Types of Retaining Walls
A 4′ wooden retaining wall with round holes provides the most flexibility in terms of size and materials. The cost for this type of retaining wall and fence will be more expensive than a concrete retaining wall that’s constructed per linear foot. Wood is also more susceptible to rot in cold weather, but it is much easier to repair. Concrete retaining wall prices will be more expensive per linear foot due to its greater weight and difficulty to transport. For this reason, it is generally advised to choose concrete over wood for steep hillsides where the cost per linear foot is more important than retaining wall price per linear foot.
A retaining wall and fence can be constructed using inexpensive materials such as interlocking stones. Interlocking stones are pre-built in a factory from recycled plastic bottles. These interlocking stones are very affordable and can withstand considerable wear. Because these stones are inexpensive to buy in bulk, they can be used to construct many different sizes of retaining wall and fence. The cost per unit is less than one fourth the cost per linear foot for this type of material.
The actual cost to build a retaining wall and fence will depend on many factors. A few things to consider are the average cost per square foot in your area, the size of the yard you have available for construction, and whether or not you need to include steps at the top of the retaining wall. If you add steps to a retaining wall it can increase the average cost per square foot by approximately fifty per cent. The cost of the actual stones used in the construction will also increase if they are purchased in bulk. The estimated cost per square feet will not take these factors into account. In the case of an inexpensive retaining wall, the actual cost will be less than if you built the retaining wall with standard size concrete blocks.

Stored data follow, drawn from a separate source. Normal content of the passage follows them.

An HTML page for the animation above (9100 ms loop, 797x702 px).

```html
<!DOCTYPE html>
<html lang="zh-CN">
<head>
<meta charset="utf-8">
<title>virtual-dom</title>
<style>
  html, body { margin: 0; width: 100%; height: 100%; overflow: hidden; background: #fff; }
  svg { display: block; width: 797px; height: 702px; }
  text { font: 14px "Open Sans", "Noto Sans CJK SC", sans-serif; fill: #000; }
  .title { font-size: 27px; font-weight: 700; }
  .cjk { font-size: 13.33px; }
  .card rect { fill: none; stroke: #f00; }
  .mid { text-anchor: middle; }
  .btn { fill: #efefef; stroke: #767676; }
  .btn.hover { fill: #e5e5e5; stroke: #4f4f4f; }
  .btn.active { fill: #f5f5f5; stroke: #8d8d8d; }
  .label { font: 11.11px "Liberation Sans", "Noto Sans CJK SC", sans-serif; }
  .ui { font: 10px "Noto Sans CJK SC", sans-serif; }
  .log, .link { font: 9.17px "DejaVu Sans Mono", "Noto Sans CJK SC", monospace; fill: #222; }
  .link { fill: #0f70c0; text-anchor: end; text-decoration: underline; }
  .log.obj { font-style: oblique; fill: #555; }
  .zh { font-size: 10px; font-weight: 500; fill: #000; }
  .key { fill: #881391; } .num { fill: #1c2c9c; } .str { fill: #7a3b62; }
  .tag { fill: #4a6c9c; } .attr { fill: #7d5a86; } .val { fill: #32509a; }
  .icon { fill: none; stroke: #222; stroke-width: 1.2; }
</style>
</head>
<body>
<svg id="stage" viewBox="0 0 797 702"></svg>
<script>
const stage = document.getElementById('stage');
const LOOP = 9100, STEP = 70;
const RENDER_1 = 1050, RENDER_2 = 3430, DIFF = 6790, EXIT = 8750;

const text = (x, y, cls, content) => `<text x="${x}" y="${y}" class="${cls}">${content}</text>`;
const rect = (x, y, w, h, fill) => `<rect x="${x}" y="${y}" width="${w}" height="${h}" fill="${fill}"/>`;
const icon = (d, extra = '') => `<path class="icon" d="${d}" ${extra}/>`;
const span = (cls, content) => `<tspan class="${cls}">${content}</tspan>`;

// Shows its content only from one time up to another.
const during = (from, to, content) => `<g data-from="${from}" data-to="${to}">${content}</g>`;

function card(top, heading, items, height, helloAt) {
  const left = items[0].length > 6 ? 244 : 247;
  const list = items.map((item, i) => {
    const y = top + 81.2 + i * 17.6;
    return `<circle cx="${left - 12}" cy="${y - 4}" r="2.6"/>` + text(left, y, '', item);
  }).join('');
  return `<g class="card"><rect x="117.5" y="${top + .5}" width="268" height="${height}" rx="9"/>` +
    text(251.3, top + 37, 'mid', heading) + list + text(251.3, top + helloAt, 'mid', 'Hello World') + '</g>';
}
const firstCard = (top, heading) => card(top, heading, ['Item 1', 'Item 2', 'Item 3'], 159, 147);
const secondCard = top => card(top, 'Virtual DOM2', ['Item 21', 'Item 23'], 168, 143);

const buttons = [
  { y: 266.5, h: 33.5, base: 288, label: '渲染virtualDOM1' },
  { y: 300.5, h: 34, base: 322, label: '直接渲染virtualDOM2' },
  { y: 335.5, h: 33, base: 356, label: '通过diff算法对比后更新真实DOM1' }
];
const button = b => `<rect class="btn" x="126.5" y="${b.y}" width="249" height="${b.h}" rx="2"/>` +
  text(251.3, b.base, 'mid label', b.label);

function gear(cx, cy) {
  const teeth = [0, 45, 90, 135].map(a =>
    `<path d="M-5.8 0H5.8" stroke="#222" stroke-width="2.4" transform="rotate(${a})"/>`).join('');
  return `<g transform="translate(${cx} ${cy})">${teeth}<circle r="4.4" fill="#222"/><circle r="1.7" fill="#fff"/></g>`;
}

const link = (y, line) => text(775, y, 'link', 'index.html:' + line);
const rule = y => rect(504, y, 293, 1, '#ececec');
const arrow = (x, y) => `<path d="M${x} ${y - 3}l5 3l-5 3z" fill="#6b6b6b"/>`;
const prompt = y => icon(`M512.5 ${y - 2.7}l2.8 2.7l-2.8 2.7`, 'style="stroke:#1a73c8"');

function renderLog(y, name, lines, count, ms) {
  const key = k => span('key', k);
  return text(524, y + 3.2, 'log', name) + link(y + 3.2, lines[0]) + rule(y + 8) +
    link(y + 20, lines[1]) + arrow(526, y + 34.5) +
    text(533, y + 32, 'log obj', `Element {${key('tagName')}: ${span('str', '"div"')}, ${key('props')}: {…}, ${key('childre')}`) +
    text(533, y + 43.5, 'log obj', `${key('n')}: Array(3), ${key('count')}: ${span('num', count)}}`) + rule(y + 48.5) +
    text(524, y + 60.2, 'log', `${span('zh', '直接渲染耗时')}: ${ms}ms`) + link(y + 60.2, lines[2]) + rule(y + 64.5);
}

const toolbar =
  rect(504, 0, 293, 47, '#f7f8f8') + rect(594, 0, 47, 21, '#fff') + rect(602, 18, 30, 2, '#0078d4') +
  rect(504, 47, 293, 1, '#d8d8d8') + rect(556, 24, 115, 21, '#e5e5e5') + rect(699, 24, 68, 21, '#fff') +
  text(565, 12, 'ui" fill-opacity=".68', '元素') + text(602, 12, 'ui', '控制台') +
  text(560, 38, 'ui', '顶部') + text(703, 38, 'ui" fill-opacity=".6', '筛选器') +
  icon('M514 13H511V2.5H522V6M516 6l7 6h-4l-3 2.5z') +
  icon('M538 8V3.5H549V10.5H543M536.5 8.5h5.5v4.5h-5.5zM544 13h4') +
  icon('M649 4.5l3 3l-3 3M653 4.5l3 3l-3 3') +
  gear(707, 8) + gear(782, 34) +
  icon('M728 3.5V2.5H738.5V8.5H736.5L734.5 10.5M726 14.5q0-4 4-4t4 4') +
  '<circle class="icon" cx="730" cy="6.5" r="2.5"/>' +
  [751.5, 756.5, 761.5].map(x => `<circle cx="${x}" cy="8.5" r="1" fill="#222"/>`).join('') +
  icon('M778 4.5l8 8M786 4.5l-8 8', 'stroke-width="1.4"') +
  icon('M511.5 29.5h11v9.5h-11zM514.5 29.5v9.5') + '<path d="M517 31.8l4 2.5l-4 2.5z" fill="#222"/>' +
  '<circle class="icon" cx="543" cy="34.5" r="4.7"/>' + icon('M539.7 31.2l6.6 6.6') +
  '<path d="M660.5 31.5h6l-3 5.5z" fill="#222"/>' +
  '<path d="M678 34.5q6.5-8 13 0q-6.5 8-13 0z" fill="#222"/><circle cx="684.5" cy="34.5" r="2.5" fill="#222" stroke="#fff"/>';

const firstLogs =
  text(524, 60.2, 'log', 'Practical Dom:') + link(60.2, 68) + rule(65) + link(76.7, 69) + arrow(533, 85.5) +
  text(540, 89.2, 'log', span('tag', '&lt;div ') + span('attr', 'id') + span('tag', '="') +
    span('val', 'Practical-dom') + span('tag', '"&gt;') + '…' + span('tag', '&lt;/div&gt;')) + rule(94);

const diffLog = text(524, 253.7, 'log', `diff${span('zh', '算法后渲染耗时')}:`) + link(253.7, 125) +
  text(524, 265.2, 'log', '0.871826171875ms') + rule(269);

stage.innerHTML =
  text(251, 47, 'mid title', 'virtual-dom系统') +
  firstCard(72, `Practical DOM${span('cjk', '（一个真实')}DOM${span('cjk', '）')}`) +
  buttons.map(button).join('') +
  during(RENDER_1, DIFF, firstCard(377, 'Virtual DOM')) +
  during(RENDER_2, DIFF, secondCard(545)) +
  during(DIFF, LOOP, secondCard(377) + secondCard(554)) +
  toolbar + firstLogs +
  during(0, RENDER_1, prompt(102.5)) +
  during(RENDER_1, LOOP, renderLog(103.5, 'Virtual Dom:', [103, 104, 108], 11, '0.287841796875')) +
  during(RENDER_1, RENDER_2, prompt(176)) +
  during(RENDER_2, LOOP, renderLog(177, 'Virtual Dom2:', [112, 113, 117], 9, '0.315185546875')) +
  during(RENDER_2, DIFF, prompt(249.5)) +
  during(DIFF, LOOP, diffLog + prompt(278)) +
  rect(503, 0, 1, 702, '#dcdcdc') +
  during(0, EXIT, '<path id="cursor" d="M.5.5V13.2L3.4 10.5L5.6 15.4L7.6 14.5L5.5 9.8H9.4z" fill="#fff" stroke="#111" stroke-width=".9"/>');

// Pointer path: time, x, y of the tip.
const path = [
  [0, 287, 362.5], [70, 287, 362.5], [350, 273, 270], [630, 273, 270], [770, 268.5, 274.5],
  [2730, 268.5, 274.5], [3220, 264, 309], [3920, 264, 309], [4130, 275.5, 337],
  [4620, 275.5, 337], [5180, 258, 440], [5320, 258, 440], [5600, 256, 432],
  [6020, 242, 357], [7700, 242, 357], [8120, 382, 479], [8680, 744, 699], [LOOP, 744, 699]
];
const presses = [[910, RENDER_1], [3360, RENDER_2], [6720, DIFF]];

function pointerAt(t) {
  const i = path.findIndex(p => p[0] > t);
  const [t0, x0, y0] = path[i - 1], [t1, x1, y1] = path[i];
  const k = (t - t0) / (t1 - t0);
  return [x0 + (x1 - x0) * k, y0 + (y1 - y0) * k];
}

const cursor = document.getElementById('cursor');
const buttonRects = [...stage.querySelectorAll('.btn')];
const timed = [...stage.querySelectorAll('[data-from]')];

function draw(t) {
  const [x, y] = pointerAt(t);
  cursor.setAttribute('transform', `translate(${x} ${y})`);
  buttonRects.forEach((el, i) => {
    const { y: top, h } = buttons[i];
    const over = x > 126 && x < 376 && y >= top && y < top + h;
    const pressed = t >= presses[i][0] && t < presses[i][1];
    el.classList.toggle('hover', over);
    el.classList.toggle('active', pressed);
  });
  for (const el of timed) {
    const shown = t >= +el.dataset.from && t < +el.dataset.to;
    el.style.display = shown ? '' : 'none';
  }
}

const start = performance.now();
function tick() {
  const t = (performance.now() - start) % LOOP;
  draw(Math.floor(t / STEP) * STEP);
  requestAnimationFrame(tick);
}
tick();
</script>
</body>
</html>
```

An example of a retaining wall that is built to a specific standard size and height in a rural area could be constructed using interlocking stone slabs. The cost per square foot would be approximately two dollars for each foot of stone used in the construction. In the case of building a retaining wall on a hillside, the cost per square foot would be approximately five dollars.
Interlocking blocks are great material for constructing retaining wall systems because of their durability. Interlocking is the process of fitting two or more pieces of wood together that when joined properly, will remain in their place when the weather is cold and/or snowing. The initial cost of building a retaining wall with interlocking blocks would be approximately two thousand dollars. If the initial cost of the project is approximately twenty-five per cent less than purchasing one solid block the project will be cost-effective in the long run. In addition to the cost savings associated with interlocking blocks, the soil density of frost-free soil will allow the retaining wall to be built to specifications for a longer time.
When evaluating retaining wall prices homeowners should also consider the maintenance costs associated with them. Homeowners need to consider not only the periodic costs associated with cleaning the stones, but also the costs associated with hiring a contractor to inspect the retaining wall for possible cracks, breaks, or other damage. Often homeowners will hire an individual to inspect the retaining wall once a year and homeowners are advised to do the same once six months. When comparing costs, it is important to consider the number of years during which the retaining wall will be required to serve as an additional barrier between the ground and the foundation.
When comparing retaining wall prices, homeowners should check with contractors to find out exactly what materials each one requires. A simple Google search will yield pages of information about materials and costs. Homeowners can purchase the materials themselves if they do not have the money available to buy the materials from a contractor, or they can work with a retaining wall contractor who will supply all of the materials and cut the costs down to a per square foot rate. Choosing the right material and having a contractor cut the costs down to a per square foot can save the homeowner significant amounts of money over the life of the retaining wall.